- Task instructions -
Filter the records below and copy every line containing the word "Sans".

- Data for this task -
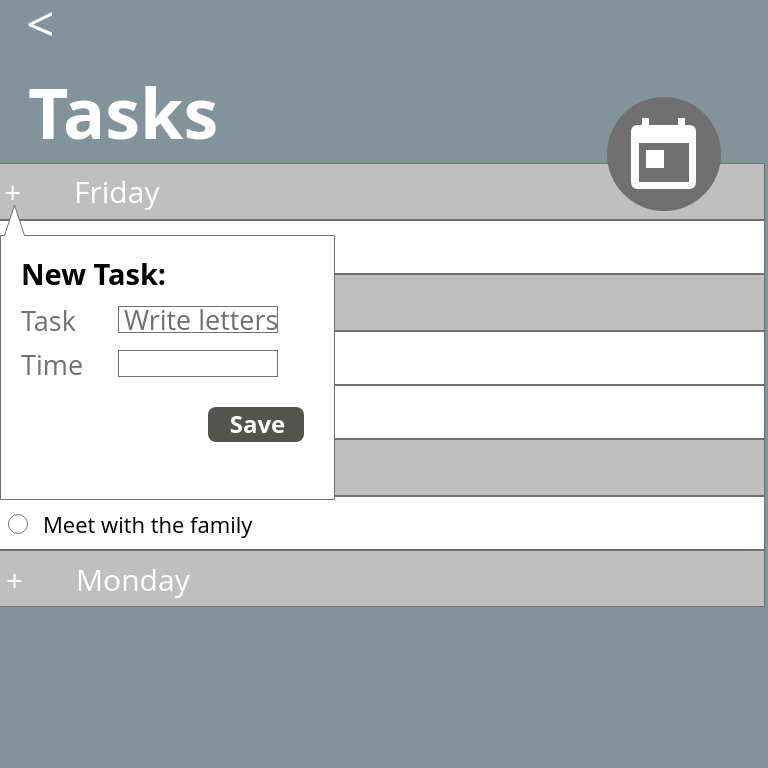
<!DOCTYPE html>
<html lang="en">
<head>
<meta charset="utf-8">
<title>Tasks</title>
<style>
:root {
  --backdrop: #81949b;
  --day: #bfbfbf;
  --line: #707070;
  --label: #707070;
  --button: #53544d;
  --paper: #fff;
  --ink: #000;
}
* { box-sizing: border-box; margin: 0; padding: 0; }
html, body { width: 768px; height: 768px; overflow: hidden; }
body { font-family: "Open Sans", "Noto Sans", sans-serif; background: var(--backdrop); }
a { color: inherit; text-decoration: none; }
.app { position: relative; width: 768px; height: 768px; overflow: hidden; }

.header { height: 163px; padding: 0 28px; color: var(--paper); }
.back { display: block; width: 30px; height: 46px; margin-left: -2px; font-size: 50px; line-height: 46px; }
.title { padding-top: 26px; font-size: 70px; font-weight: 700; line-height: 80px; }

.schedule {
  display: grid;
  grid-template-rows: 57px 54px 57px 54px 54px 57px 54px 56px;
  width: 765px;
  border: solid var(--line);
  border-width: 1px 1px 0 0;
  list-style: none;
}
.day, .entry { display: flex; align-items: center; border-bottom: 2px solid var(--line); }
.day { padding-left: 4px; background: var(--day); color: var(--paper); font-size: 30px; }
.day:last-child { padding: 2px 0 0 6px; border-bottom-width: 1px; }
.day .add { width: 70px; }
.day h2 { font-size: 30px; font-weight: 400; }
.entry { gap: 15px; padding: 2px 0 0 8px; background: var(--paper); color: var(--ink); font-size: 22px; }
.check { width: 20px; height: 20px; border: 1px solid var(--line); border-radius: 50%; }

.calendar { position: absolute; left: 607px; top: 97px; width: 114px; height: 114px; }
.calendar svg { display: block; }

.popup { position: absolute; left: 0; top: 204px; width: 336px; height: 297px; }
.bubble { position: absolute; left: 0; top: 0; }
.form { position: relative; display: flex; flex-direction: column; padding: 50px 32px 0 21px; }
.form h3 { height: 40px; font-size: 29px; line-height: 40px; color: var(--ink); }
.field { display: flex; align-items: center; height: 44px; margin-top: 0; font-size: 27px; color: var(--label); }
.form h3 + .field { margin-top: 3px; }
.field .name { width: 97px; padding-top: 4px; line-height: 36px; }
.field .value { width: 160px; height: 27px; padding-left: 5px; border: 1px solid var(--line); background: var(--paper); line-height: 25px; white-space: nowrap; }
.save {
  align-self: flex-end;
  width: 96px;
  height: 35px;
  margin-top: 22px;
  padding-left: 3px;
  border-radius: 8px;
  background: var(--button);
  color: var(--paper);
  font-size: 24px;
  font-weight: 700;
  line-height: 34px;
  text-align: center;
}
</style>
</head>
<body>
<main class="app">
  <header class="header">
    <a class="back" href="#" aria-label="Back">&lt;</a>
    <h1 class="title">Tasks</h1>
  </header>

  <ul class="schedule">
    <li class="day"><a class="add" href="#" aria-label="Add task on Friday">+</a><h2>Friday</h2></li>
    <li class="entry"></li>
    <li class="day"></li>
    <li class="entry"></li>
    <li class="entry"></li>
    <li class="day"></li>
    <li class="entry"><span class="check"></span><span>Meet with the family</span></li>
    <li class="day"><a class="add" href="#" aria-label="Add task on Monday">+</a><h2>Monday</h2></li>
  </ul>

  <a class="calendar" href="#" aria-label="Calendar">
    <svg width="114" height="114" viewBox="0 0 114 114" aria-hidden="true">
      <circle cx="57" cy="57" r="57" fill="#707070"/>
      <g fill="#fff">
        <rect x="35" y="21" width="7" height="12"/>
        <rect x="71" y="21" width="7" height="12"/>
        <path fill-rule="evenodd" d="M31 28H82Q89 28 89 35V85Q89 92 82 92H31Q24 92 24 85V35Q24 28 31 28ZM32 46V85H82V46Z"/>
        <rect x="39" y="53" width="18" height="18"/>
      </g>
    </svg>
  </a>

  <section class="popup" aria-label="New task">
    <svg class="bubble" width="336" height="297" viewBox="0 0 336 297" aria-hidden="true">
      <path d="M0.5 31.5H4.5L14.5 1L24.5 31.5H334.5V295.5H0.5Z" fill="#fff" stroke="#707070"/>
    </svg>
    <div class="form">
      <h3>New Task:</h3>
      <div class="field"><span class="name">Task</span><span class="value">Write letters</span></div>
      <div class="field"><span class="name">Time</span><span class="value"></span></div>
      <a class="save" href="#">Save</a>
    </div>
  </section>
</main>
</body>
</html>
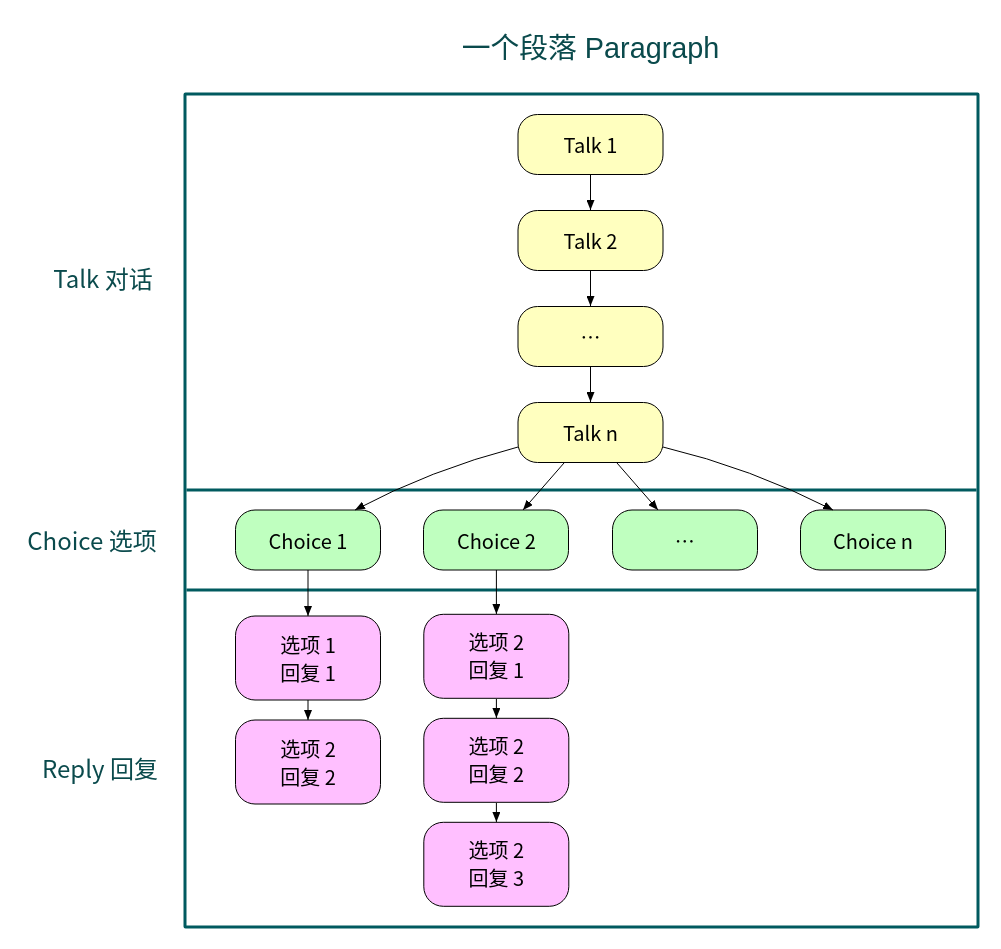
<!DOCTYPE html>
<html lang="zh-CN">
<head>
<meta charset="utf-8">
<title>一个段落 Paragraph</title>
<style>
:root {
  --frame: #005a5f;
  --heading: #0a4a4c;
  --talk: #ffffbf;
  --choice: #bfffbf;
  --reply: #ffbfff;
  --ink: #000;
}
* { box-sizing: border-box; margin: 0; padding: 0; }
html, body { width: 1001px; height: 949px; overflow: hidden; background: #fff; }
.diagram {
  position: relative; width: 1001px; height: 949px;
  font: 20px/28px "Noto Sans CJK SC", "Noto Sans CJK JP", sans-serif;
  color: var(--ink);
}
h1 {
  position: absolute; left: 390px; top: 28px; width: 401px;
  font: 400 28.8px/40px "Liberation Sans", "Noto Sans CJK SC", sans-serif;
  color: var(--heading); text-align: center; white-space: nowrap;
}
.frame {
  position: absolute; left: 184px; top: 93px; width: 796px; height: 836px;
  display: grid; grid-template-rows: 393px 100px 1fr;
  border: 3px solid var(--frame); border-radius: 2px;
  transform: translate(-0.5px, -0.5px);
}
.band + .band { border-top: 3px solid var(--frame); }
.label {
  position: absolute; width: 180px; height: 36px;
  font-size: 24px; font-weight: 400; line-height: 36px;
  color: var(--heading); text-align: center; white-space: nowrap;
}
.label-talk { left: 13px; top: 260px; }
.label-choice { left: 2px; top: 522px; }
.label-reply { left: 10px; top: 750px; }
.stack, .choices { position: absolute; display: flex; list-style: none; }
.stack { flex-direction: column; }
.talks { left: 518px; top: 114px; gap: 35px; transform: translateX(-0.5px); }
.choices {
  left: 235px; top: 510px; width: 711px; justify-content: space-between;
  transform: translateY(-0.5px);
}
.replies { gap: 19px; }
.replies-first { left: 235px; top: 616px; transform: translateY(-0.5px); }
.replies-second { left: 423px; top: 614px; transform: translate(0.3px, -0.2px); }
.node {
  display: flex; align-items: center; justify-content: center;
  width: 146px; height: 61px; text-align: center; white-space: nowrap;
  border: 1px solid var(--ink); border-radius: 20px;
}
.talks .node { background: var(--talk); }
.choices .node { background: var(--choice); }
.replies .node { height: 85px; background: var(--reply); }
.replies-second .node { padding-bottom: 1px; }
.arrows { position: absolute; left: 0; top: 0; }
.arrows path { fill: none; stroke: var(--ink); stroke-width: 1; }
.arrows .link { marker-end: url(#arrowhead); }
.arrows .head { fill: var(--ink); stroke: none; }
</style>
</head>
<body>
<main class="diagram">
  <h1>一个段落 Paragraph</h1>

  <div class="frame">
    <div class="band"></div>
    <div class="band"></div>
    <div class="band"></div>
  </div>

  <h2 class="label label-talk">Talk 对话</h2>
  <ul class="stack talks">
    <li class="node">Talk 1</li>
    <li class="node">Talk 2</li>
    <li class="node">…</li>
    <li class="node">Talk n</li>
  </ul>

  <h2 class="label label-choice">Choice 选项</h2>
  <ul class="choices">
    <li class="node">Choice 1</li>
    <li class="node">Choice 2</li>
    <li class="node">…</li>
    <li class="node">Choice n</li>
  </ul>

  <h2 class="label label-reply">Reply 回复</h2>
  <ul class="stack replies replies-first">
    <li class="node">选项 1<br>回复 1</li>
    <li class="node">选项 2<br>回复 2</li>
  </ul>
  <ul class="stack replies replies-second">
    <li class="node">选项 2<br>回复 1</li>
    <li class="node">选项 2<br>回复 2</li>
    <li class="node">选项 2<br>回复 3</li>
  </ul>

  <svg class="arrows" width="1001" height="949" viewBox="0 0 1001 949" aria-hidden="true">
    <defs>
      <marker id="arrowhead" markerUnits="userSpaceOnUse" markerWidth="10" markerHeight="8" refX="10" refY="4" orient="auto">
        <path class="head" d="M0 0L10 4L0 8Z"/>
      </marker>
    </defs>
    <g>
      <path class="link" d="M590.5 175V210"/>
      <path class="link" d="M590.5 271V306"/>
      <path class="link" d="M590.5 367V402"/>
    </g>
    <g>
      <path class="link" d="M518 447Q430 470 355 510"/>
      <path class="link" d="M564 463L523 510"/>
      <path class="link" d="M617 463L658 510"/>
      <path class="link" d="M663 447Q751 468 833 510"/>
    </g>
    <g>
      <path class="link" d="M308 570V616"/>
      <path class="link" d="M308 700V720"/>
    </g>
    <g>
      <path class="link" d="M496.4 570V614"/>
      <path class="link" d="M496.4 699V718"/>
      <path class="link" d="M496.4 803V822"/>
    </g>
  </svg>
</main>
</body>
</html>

- Answer to this exercise -
body { font-family: "Open Sans", "Noto Sans", sans-serif; background: var(--backdrop); }
  font: 20px/28px "Noto Sans CJK SC", "Noto Sans CJK JP", sans-serif;
  font: 400 28.8px/40px "Liberation Sans", "Noto Sans CJK SC", sans-serif;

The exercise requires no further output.